Did these restrictions mean that we would need to pay for WAS if we wanted security and session support for our web services? Well, as it turns out, no. We found that we could build these features into the 2E code quite easily, and in doing so put more information and control into the hands of the 2E application developers.
Using CA 2E we created a suite of new files which modelled the relationship between users, user groups, and the programs that were permitted to be run. We then defined some core services which could authenticate users before they were permitted to access our application web services, this followed the brokered authentication pattern we had researched. We made use of the cryptographic API on the IBM i to make sure that we used industrial strength algorithms to hash sensitive information.
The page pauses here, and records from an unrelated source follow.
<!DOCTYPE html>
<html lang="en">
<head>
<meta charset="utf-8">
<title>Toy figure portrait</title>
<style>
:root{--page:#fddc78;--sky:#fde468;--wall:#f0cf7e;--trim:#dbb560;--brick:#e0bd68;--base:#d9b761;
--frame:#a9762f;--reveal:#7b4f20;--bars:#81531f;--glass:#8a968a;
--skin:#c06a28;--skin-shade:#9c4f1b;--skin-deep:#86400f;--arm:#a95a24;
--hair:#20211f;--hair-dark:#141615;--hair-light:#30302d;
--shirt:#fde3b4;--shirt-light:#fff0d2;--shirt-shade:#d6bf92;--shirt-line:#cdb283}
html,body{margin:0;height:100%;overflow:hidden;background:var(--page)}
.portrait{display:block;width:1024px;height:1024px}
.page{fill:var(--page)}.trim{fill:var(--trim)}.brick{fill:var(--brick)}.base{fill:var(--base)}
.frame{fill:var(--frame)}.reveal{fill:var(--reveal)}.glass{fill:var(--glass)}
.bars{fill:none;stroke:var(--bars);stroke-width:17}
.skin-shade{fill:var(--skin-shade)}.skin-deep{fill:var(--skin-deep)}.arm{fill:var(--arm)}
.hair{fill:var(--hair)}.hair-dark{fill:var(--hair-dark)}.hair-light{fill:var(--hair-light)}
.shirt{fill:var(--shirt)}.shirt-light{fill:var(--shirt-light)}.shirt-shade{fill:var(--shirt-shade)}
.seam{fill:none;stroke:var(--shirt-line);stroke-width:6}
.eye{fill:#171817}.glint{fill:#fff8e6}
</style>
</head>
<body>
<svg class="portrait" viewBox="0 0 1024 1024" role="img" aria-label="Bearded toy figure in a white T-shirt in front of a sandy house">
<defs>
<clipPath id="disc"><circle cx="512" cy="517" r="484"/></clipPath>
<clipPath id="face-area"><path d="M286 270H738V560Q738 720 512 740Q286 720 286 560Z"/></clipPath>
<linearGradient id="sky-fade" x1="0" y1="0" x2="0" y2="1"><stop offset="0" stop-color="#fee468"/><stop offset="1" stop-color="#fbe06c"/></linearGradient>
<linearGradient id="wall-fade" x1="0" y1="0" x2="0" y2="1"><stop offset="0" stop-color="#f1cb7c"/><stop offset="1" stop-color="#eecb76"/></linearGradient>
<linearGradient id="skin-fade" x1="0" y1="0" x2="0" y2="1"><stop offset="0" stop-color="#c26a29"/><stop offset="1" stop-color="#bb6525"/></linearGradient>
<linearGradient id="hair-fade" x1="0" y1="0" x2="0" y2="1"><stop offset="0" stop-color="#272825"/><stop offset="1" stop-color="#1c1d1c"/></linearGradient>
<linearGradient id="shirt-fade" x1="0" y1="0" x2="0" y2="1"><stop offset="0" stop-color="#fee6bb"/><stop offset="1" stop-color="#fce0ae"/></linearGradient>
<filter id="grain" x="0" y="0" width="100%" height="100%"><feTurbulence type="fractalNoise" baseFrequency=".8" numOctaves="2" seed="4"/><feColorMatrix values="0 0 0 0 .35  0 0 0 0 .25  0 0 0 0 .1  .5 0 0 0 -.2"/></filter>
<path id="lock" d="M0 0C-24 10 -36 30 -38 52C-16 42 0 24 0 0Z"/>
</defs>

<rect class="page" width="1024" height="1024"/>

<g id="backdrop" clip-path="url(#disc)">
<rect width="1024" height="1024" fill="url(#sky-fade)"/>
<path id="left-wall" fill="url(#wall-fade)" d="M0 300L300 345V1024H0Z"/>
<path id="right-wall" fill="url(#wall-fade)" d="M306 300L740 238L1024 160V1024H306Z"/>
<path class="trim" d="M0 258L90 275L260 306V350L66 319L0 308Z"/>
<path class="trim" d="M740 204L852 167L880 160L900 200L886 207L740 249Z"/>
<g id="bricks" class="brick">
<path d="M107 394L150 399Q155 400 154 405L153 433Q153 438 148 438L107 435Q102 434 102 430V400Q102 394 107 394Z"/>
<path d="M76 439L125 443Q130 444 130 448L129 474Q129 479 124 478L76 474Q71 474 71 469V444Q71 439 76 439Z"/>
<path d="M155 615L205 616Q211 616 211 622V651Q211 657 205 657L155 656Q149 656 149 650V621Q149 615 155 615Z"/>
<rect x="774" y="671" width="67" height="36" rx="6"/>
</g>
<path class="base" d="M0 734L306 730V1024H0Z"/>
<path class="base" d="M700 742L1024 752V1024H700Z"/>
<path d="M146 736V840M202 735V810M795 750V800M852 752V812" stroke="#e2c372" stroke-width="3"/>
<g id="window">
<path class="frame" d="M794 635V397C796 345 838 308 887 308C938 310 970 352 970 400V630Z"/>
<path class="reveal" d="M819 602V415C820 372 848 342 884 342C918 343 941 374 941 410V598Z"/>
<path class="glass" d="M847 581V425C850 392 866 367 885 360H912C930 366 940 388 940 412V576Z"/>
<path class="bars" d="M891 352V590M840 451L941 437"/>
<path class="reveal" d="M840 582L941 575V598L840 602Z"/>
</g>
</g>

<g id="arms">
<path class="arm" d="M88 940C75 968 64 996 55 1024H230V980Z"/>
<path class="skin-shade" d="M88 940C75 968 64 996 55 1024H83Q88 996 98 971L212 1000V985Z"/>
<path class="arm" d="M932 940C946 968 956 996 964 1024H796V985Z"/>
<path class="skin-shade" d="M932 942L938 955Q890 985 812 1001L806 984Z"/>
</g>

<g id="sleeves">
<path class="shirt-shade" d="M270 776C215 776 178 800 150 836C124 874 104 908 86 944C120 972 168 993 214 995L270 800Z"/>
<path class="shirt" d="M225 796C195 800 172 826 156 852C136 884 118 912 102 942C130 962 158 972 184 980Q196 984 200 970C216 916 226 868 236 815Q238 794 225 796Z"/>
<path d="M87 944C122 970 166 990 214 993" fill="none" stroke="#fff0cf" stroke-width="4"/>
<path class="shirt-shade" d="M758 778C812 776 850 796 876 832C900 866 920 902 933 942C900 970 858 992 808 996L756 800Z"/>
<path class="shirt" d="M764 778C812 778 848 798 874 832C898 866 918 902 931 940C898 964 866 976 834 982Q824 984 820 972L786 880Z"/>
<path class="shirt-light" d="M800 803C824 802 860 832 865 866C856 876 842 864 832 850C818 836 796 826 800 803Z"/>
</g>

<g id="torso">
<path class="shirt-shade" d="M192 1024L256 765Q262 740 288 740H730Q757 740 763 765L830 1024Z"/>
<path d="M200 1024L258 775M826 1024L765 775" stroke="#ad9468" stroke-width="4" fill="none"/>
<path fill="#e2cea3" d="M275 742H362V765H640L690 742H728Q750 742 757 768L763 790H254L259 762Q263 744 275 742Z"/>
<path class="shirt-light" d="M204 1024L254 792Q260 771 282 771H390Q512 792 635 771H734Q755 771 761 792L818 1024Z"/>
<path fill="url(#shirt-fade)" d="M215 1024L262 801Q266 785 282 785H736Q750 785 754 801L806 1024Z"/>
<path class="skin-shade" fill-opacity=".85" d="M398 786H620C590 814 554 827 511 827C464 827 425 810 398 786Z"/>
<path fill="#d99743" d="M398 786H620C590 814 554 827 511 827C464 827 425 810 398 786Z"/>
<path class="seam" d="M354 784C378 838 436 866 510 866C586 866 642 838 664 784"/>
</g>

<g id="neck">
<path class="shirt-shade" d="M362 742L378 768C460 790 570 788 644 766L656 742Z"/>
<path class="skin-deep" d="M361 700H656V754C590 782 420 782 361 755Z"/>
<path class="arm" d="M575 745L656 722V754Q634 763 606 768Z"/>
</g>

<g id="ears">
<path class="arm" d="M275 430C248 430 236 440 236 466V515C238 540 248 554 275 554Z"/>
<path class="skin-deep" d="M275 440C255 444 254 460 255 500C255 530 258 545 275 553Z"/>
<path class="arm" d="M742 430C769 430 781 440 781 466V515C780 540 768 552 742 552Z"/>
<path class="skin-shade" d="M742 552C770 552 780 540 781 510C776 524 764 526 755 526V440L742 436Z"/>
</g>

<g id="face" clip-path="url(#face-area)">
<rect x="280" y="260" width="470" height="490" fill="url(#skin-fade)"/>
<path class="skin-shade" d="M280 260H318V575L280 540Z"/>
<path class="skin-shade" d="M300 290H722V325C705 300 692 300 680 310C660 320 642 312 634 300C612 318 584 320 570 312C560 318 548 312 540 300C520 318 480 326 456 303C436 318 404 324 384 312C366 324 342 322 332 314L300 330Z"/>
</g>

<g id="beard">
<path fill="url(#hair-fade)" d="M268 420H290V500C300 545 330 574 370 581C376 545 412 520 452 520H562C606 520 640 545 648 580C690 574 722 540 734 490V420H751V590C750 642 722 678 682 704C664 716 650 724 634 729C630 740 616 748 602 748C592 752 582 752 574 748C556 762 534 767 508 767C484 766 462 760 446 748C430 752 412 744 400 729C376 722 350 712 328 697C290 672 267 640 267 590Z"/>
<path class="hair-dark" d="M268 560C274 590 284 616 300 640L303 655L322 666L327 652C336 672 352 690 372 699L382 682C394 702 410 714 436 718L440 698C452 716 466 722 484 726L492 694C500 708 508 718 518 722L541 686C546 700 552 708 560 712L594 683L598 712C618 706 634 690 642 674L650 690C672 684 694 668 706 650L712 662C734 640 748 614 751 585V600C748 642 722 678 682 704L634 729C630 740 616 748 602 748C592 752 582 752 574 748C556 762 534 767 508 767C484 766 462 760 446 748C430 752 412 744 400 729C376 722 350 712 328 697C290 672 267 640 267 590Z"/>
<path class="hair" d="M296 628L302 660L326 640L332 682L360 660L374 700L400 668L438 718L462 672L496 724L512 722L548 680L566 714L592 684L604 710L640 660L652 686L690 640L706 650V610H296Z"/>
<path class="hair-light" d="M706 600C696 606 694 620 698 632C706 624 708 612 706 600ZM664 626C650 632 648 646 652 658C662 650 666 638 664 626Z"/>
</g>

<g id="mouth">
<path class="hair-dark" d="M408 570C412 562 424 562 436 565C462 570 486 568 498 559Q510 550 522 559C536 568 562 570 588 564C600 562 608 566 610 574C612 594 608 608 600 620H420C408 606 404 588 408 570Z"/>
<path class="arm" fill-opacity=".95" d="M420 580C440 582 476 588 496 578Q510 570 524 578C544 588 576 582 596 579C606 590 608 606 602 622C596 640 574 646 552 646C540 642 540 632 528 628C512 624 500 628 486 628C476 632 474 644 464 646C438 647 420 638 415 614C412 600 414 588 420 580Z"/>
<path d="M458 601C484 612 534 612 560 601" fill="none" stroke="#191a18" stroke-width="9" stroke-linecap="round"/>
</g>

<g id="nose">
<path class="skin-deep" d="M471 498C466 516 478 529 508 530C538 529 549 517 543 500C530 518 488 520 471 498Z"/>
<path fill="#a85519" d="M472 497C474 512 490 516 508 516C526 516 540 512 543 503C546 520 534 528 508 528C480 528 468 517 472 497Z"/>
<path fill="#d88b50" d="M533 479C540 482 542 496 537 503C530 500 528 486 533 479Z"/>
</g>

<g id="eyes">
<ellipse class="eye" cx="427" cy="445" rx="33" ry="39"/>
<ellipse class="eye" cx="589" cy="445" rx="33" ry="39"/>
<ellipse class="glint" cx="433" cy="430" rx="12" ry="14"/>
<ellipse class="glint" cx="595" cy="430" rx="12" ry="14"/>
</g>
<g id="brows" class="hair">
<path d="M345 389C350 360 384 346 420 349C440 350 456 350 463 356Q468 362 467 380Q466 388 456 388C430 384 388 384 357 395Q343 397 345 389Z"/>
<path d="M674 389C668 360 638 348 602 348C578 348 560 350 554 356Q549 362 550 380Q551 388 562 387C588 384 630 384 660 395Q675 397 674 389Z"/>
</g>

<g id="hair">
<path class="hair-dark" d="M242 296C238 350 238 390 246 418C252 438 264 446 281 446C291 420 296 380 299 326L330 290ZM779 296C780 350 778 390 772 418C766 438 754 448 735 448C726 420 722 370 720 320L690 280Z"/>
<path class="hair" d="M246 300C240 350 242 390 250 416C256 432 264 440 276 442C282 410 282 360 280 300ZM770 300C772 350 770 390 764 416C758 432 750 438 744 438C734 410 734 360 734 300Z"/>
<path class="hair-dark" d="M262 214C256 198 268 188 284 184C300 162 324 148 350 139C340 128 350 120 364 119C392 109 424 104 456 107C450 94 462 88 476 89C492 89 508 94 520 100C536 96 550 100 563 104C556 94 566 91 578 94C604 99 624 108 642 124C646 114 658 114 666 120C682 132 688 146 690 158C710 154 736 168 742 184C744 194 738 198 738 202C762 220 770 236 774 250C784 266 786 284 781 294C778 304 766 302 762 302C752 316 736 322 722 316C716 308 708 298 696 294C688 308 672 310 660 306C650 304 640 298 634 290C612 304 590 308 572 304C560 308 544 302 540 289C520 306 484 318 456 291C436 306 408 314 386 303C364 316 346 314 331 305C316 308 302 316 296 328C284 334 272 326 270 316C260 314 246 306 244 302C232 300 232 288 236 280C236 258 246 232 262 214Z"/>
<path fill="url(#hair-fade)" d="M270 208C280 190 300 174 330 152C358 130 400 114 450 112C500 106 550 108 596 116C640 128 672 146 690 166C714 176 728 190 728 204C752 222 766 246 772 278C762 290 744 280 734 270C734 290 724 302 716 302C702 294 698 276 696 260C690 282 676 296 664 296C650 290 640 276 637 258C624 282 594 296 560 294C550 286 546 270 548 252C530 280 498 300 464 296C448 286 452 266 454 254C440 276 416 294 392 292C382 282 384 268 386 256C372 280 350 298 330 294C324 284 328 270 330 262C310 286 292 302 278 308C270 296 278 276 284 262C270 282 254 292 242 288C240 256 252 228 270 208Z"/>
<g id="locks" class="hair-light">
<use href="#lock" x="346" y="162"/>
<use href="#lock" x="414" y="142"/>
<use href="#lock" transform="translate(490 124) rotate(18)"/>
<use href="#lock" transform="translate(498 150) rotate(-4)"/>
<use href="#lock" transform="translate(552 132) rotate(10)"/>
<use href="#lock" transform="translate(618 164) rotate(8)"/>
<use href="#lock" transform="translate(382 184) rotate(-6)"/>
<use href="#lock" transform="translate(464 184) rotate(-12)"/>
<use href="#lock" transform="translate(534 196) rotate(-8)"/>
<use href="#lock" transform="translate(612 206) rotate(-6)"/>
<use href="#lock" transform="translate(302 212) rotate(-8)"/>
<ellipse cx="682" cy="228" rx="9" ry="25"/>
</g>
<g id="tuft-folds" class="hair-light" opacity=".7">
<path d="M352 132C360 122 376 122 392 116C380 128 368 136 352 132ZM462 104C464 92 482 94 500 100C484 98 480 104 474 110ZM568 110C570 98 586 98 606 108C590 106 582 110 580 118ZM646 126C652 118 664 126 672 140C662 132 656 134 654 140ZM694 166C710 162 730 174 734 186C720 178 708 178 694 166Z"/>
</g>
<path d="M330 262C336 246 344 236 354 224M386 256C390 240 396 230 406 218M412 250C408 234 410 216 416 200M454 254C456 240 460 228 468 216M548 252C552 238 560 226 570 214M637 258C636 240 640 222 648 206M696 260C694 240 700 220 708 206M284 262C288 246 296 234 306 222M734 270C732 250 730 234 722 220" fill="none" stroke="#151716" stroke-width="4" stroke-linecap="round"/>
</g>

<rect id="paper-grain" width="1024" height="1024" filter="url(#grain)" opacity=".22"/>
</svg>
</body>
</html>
We took direction from OWASP to make sure that our choices about key and token size and lifetime followed best practice.
The main services invloved in the 2E web services application. (Click to enlarge).
This wasn't the first web application that the team had worked on, and so we also knew the value in building monitoring and audit features from the outset. The most significant for the application which we were writing was support for a "heartbeat" which allowed service users to monitor the health of the iSeries as well as report that all was well with them. This feature allows us to send notifications to support staff when communication is lost between the two ends of the conversation, something which has already proved invaluable in the live environment.
We wanted to make the process of writing the 2E programs which would perform the application processing as straightforward as possible for the development team. Using 2E function templates feature we produced a blueprint for all application services which included a standard input parameter of the security token, and a call to a central validation function which encapsulated all security and control logic. A 2E developer creating a new service program would make use of the template, add their own additional parameters and then put their own action diagram code after the security check in the knowledge that it would only be executed if the user was correctly authorised.
Now Build Applications!
With a little research and knowledge we were able to implement layers of security which allowed us to connect our 2E web services to other trusted parties via the internet. Development of the security framework described here was acomplished using standard 2E programming techniques. We made use of the IBM security API via some RPGIV user source, all other coding was done in the action diagram editor.
The framework allows 2E developers to concentrate on writing application logic without needing to get involved in the details of security. It also means that security is implmented consistently across all of the web services written and published using 2E.
With the first project now live we are looking at a number of other business applications which will make use of web services. The 2E team are going to be kept busy because there is a high demand for integration with other platforms using this technology.
Further posts on the adoption of SOA and creation of web services using CA 2E will follow. Look at this page for updates.
Matthew Morris is a developer and director at Desynit. Desynit works with companies around the world, looking to improve the business benefits of their existing systems, with lower costs and less risk. If you are interested in knowing more about this topic, or have comments, contact the author via email email@example.com